[ACTIVITY] In the entries below, find the lines with the word "serif" and copy them.

Collected data

....................

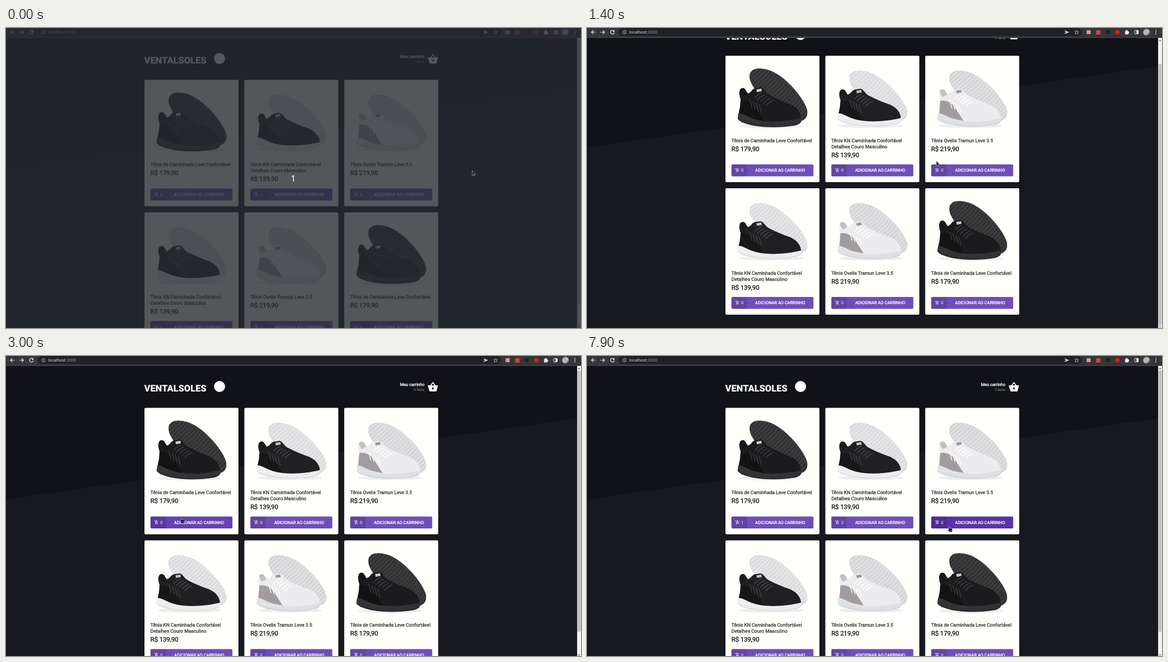
An HTML page for the animation above (8 s loop, 1034 by 541 pixels).

```html
<!DOCTYPE html>
<html lang="pt-BR">
<head>
<meta charset="utf-8">
<title>Loja</title>
<style>
  html, body { margin: 0; width: 100%; height: 100%; overflow: hidden; background: #121318; }
  svg { display: block; width: 1034px; height: 541px; }
  text { font-family: Roboto, Arial, sans-serif; text-rendering: geometricPrecision; white-space: pre; }
  .strong { stroke: currentColor; stroke-width: .32px; fill: currentColor; }
  .url { font-family: "Noto Sans", sans-serif; font-size: 7.4px; }
</style>
</head>
<body>
<svg id="stage" viewBox="0 0 1034 541" xmlns="http://www.w3.org/2000/svg"></svg>
<script>
const LOOP = 8000, STEP = 100;
const CARD = { x: 249, y: 93.5, w: 169, h: 228, dx: 179.6, dy: 239 };
const BUTTON = { x: 10.8, y: 196, w: 147.4, h: 21.5 };

// pointer moves: from, until, target x, target y
const HOME = { x: 838, y: 257 };
const MOVES = [
  [600, 800, 628, 239.5],
  [1500, 1700, 622, 242],
  [1800, 1900, 624, 242],
  [2000, 2300, 622, 263.5],
  [2500, 2900, 340, 248],
  [2900, 3000, 313, 291.5],
  [3000, 3300, 318, 304.5],
  [3500, 3600, 322, 303],
  [4200, 4500, 331, 302.5],
  [4700, 5300, 559, 299.5],
  [6000, 6100, 565, 300],
  [6200, 6400, 604, 318],
  [6400, 6500, 622, 320],
  [6500, 6700, 645, 302],
  [6900, 7300, 560, 304],
  [7600, 7900, 649, 307]
];
const SCROLL = [[0, 0], [1200, .6], [1300, 25], [1400, 43.5], [2300, 36.5], [2400, 15], [2500, 0]];
const COUNTS = [
  [[0, 0], [3800, 1]],
  [[0, 0], [5300, 1], [7500, 2]],
  [[0, 0]]
];

const SHOES = {
  black: { back: '#3b3b3d', rib: '#272728', upper: '#1b1b1d', heel: '#131314', sole: '#343436', edge: '#202022', lace: '#3c3c40', tag: '#c9c9c9', top: 0 },
  mixed: { back: '#e5e5e7', rib: '#d2d2d5', upper: '#202022', heel: '#171718', sole: '#efeff1', edge: '#cfcfd3', lace: '#45454a', tag: '#bdbdbd', top: 1 },
  white: { back: '#dfdfe1', rib: '#cacacd', upper: '#ececef', heel: '#a29c9f', sole: '#e1e2e6', edge: '#c5c6cb', lace: '#ffffff', tag: '#9a9a9d', top: 1 }
};
const PRODUCTS = {
  black: { lines: ['Tênis de Caminhada Leve Confortável'], price: 'R$ 179,90' },
  mixed: { lines: ['Tênis KN Caminhada Confortável', 'Detalhes Couro Masculino'], price: 'R$ 139,90' },
  white: { lines: ['Tênis Ovelis Tramun Leve 3.5'], price: 'R$ 219,90' }
};
const ORDER = ['black', 'mixed', 'white', 'mixed', 'white', 'black'];

const range = (n, f) => Array.from({ length: n }, (_, i) => f(i)).join('');
const path = (d, fill, extra = '') => `<path d="${d}" fill="${fill}" ${extra}/>`;
const line = (d, color, w, extra = '') =>
  `<path d="${d}" fill="none" stroke="${color}" stroke-width="${w}" ${extra}/>`;
const rect = (x, y, w, h, fill, r = 0, extra = '') =>
  `<rect x="${x}" y="${y}" width="${w}" height="${h}" rx="${r}" fill="${fill}" ${extra}/>`;
const circle = (x, y, r, fill, extra = '') => `<circle cx="${x}" cy="${y}" r="${r}" fill="${fill}" ${extra}/>`;
const text = (x, y, size, color, str, extra = '') =>
  `<text x="${x}" y="${y}" font-size="${size}" fill="${color}" color="${color}" ${extra}>${str}</text>`;
const strong = 'class="strong"';

const BACK = 'M44 34C46 23 60 21 77 26C105 34 139 74 146 96C150 112 140 120 126 117C100 108 62 76 50 55C45 47 43 41 44 34Z';
const UPPER = 'M26 62C28 57 33 58 35 60L40 68C46 67 47 61 52 59L63 57C68 58 70 63 75 68C86 75 96 79 108 84C124 89 135 98 136 113L134 119L70 120L24 107C23 97 30 88 27 78C25 72 24 66 26 62Z';
const SOLE = 'M23 104C30 102 40 112 58 116C80 121 110 119 137 112C138 120 134 124 124 126C100 130 70 130 50 126C36 123 22 118 22 112Z';

function shoe(kind) {
  const c = SHOES[kind];
  const ribs = range(24, i => `M${65 + i * 4.4} ${11 + i * 3.9}q-5 9-15 17t-18 19`);
  const laces = range(5, i => `M${65 + i * 5} ${67 + i * 3.4}q-7 3-12 9`);
  const straps = range(4, i => `M${44 + i * 5.5} ${78 + i * 3}l4 16`);
  const treads = range(18, i => `M${27 + i * 6} ${115 + 7 * Math.sin(i / 5.5)}l3 6`);
  return `<g transform="translate(0 ${c.top * 5}) scale(1 ${c.top ? .955 : 1})">
    <ellipse cx="82" cy="127" rx="58" ry="4" fill="#ededee"/>
    ${path(BACK, c.back)}
    ${line(ribs, c.rib, 1.3, 'clip-path="url(#back)"')}
    ${line(BACK, c.rib, .8)}
    ${path(UPPER, c.upper)}
    ${path('M27 80C40 78 50 84 58 100L69 118L25 108Z', c.heel)}
    ${path('M26 62C28 57 33 58 35 60L40 68L31 73Z', c.heel, 'opacity=".55"')}
    ${line(laces, c.lace, 1.7, 'stroke-linecap="round"')}
    ${line(straps, c.lace, 1.3)}
    ${rect(56, 60, 9, 5, c.tag, 0, 'transform="rotate(-10 60 62)"')}
    ${path(SOLE, c.sole)}
    ${line(treads, c.edge, .8, 'opacity=".7"')}
    ${line('M22 113C30 130 134 134 137 115', c.edge, .9)}
  </g>`;
}

function cartIcon(x, y) {
  return `<g transform="translate(${x} ${y}) scale(.36)" fill="none" stroke="#fff" stroke-width="2">
    <path d="M1 3h2.6l4.4 9h7.6l4.2-7.5M8 12l-2 3.6q0 .4 1 .4h12M12 1v8M8 5h8"/>
    <circle cx="7" cy="20" r="1"/><circle cx="17" cy="20" r="1"/></g>`;
}

function card(kind, i) {
  const p = PRODUCTS[kind], n = p.lines.length, b = BUTTON;
  const x = CARD.x + (i % 3) * CARD.dx, y = CARD.y + Math.floor(i / 3) * CARD.dy;
  return `<g transform="translate(${x} ${y})">
    ${rect(0, 0, CARD.w, CARD.h, '#fffffc', 2)}
    ${shoe(kind)}
    ${p.lines.map((s, k) => text(b.x, 155.6 + k * 10.9, 8.62, '#333', s, strong)).join('')}
    ${text(b.x, 160.8 + n * 10.9, 11.3, '#111', p.price, strong)}
    ${rect(b.x, b.y, b.w, b.h, '#704eb9', 2, `id="btn${i}"`)}
    ${rect(b.x, b.y, 28.2, b.h, '#000', 2, 'opacity=".12"')}
    ${cartIcon(17.2, 202.2)}
    ${text(28.3, 209.3, 7.54, '#fff', '0', `id="qty${i}"`)}
    ${text(53.6, 209.3, 7.54, '#fff', 'ADICIONAR AO CARRINHO', strong)}
  </g>`;
}

function page() {
  return `${rect(0, 0, 1034, 640, '#18191f')}
    ${path('M0 0H1034V111.5L0 258.5Z', '#111217')}
    ${text(248.5, 64, 16.6, '#fff', 'VENTALSOLES', 'font-weight="800"')}
    ${circle(384, 55, 10, '#fff')}
    ${text(752.6, 54.2, 7.54, '#fff', 'Meu carrinho', strong + ' text-anchor="end"')}
    ${text(752.4, 63, 6.46, '#999', '0 itens', 'id="total" text-anchor="end"')}
    ${path('M759 53.4H776.4L773.5 63.4H762Z', '#fff', 'stroke="#fff" stroke-linejoin="round"')}
    ${line('M763.2 54L767.7 47.8L772.2 54', '#fff', 1.6, 'stroke-linejoin="round"')}
    ${circle(767.7, 58.4, 1.7, '#111217')}
    ${ORDER.map(card).join('')}`;
}

const ICON = '#e8eaed';

function starPath(x, y, r) {
  return 'M' + Array.from({ length: 10 }, (_, i) => {
    const a = i * Math.PI / 5, k = i % 2 ? r * .48 : r;
    return `${(x + k * Math.sin(a)).toFixed(2)} ${(y - k * Math.cos(a)).toFixed(2)}`;
  }).join('L') + 'Z';
}

function addressBar() {
  return `${rect(0, 0, 1034, 18, '#35363a')}${rect(0, 17, 1034, 1, '#47484b')}
    ${rect(57, 0, 833, 14.6, '#202124', 7.3)}
    ${line('M15 7.5h-7m3.3-3.3l-3.3 3.3l3.3 3.3M24.5 7.5h7m-3.3-3.3l3.3 3.3l-3.3 3.3', ICON, 1.2)}
    ${line('M48.4 5.4A3.4 3.4 0 1 0 49 8.4', ICON, 1.2)}${path('M49.4 3.4v3.6h-3.6Z', ICON)}
    ${circle(67.3, 7.5, 3.2, 'none', `stroke="${ICON}" stroke-width=".7"`)}
    ${line('M67.3 7v2.4m0-4v.9', ICON, .8)}
    ${text(76, 10.2, 7.4, ICON, 'localhost<tspan fill="#9aa0a6">:3000</tspan>', 'class="url"')}
    ${path('M859.5 4.4l7.5 3.1l-7.5 3.2v-2.4l4.5-.8l-4.5-.7Z', ICON)}
    ${line(starPath(880.5, 7.9, 3.7), ICON, .7)}`;
}

function extensions() {
  return `${rect(898.5, 4, 7, 7, '#dd9f9b')}${rect(915.5, 3.8, 8, 8, '#cf4338')}
    ${rect(932.5, 4, 8, 7, '#222326')}${circle(953.6, 7.5, 4.2, '#d5201f')}
    ${rect(967.5, 5.2, 6.2, 6.2, ICON, .5)}${circle(970.7, 4.9, 1.3, ICON)}${circle(973.8, 8.3, 1.3, ICON)}
    ${rect(984.9, 4.4, 6.4, 6.2, 'none', .6, `stroke="${ICON}"`)}${rect(988, 4.4, 3.5, 6.2, ICON)}
    ${circle(1006, 7.5, 6, 'url(#face)')}
    ${range(3, i => circle(1023, 4.5 + i * 3, .9, ICON))}`;
}

const outline = 'stroke="#d8d8d8" stroke-width=".55"';

document.getElementById('stage').innerHTML = `
  <defs>
    <clipPath id="back"><path d="${BACK}"/></clipPath>
    <linearGradient id="face" x2="1" y2="1"><stop stop-color="#7e95b5"/><stop offset=".55" stop-color="#c9bfb8"/><stop offset="1" stop-color="#4b5566"/></linearGradient>
  </defs>
  <g id="page">${page()}</g>
  ${rect(1027, 18, 7, 523, '#f1f1f1')}
  ${rect(1027.6, 26, 5.8, 471, '#c1c1c1', 0, 'id="thumb"')}
  ${path('M1028.5 23.8l2-2.8l2 2.8ZM1028.5 538l2 2.6l2-2.6Z', '#606060')}
  ${addressBar()}${extensions()}
  <g id="dim">${rect(0, 0, 1034, 541, '#262b30', 0, 'opacity=".79"')}
    ${text(516.5, 276.5, 16, '#fff', '1', 'text-anchor="middle" style="font-family:\'Noto Sans\',sans-serif"')}</g>
  <g id="arrow">${path('M.3 .3V9L2.3 7.2L3.7 10.2L5 9.6L3.7 6.7H6.4Z', '#161616', outline)}</g>
  <g id="hand">${path('M1.3 .9Q2.6 0 3 1.4V3.4Q7.6 3.2 8 5.4V8L7 10.6H2.8L.2 7.3Q-.4 6 1.3 5.9Z', '#1b1b1b', outline)}
    ${line('M3.4 7v2m1.4-2v2m1.4-2v2', '#aaa', .5)}</g>`;

const el = id => document.getElementById(id);
const at = (table, t) => table.reduce((found, row) => row[0] <= t ? row : found, table[0])[1];
const move = (id, x, y) => el(id).setAttribute('transform', `translate(${x} ${y})`);
const blend = k => 'rgb(' + [[112, 90], [78, 51], [185, 171]].map(([a, b]) => Math.round(a + (b - a) * k)) + ')';

function pointer(t) {
  let { x, y } = HOME;
  for (const [from, until, tx, ty] of MOVES) {
    const k = Math.min(1, Math.max(0, (t - from) / (until - from)));
    x += (tx - x) * k;
    y += (ty - y) * k;
  }
  return { x, y };
}

// index of the first-row button under the pointer, or -1
function hovered(t) {
  const { x, y } = pointer(t);
  const top = CARD.y + BUTTON.y - at(SCROLL, t);
  if (y < top || y > top + BUTTON.h) return -1;
  return [0, 1, 2].findIndex(i => {
    const left = CARD.x + i * CARD.dx + BUTTON.x;
    return x >= left && x <= left + BUTTON.w;
  });
}

function draw(time) {
  const t = Math.floor(time % LOOP / STEP) * STEP;
  const scroll = at(SCROLL, t);
  const { x, y } = pointer(t);
  const over = hovered(t), before = hovered(Math.max(0, t - STEP));
  move('page', 0, -scroll);
  move('thumb', 0, scroll * .9);
  move('arrow', x, y);
  move('hand', x, y);
  el('arrow').style.display = over < 0 ? '' : 'none';
  el('hand').style.display = over < 0 ? 'none' : '';
  el('dim').style.display = t < 100 ? '' : 'none';
  const counts = COUNTS.map(c => at(c, t));
  counts.forEach((n, i) => {
    el('qty' + i).textContent = n;
    el('btn' + i).setAttribute('fill', blend(((over === i) + (before === i)) / 2));
  });
  el('total').textContent = counts.filter(Boolean).length + ' itens';
}

const start = performance.now();
function tick() {
  draw(performance.now() - start);
  requestAnimationFrame(tick);
}
tick();
</script>
</body>
</html>
```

....................

[ANSWER BOX]
  text { font-family: Roboto, Arial, sans-serif; text-rendering: geometricPrecision; white-space: pre; }
  .url { font-family: "Noto Sans", sans-serif; font-size: 7.4px; }
    ${text(516.5, 276.5, 16, '#fff', '1', 'text-anchor="middle" style="font-family:\'Noto Sans\',sans-serif"')}</g>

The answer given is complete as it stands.